**Problem requirements**
From the following material, say how many lines have "hintColor" in them; write only the number.

**Records for this exercise**
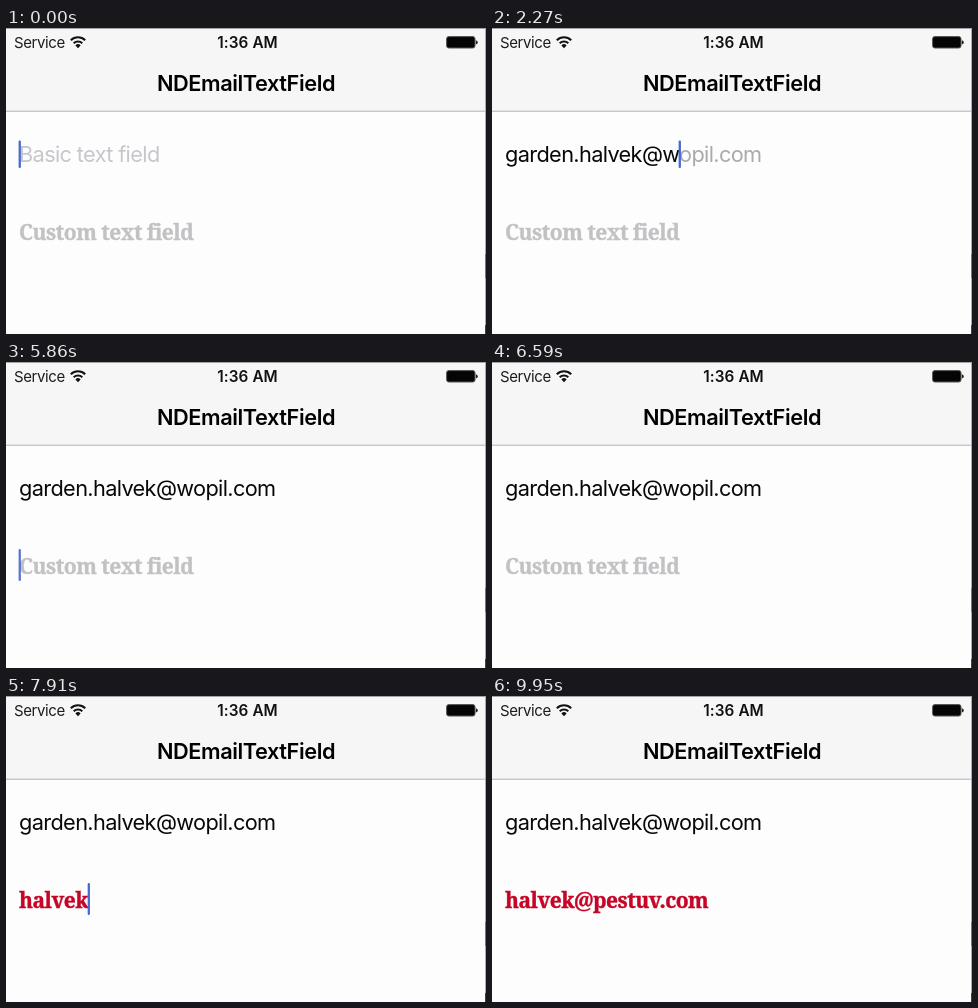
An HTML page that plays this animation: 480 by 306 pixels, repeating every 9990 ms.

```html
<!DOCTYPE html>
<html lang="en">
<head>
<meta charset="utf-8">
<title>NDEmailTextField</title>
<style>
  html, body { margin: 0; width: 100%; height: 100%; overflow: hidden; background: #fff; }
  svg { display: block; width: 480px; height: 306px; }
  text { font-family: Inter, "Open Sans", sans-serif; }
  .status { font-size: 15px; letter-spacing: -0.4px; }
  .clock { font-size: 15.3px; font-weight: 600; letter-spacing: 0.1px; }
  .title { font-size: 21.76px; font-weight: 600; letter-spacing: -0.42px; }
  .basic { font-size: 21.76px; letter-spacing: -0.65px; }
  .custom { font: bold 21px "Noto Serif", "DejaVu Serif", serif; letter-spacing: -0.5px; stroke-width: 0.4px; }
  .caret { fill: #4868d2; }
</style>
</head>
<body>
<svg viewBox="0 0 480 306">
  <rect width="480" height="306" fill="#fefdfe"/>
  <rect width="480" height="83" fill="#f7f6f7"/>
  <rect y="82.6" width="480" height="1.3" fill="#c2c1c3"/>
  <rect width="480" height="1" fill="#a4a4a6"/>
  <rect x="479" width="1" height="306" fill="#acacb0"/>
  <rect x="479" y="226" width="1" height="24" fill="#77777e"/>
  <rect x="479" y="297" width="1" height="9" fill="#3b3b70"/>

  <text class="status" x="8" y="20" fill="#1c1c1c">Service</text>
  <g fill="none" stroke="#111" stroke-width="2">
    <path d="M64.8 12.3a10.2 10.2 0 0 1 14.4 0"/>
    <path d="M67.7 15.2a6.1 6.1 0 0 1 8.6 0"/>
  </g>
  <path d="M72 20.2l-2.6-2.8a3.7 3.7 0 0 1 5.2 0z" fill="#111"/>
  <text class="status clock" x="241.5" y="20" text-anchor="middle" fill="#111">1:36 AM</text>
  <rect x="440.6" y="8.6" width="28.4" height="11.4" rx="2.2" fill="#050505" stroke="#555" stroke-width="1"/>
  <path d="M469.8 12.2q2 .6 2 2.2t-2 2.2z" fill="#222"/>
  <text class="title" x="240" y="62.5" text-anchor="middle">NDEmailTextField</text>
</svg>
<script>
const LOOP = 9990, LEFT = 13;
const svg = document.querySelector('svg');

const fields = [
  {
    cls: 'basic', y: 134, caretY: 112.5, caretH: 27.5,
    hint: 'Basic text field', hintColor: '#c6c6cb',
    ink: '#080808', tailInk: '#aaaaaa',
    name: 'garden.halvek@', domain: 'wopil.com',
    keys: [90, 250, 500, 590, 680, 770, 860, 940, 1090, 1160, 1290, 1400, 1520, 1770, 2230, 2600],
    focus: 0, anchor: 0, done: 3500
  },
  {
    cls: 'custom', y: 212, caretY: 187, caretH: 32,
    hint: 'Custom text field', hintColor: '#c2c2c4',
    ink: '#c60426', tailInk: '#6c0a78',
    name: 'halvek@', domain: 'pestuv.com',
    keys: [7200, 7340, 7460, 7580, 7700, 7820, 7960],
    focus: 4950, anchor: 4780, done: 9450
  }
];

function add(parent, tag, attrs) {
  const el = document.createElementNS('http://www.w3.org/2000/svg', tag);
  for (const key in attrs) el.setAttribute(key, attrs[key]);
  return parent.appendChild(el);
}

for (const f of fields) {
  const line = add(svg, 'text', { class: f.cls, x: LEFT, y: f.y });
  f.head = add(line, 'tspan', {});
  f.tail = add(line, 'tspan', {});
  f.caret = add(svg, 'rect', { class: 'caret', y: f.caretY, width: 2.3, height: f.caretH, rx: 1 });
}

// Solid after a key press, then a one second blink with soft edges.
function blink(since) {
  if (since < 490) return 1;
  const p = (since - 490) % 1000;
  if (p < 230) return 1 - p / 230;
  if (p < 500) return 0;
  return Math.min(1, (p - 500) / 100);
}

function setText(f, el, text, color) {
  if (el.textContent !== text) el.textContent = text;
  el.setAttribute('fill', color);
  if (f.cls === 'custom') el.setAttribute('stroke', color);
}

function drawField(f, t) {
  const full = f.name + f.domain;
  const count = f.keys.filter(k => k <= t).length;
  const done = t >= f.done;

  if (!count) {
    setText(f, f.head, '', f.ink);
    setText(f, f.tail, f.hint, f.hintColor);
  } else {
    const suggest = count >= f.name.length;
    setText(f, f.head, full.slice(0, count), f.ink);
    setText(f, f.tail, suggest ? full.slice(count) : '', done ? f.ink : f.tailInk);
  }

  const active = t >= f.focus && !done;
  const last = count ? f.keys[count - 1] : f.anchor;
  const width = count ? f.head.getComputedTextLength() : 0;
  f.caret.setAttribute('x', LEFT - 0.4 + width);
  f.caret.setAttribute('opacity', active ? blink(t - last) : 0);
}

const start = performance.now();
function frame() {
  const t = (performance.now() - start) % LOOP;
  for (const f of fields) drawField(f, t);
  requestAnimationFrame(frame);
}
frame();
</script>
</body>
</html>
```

**Written solution**
3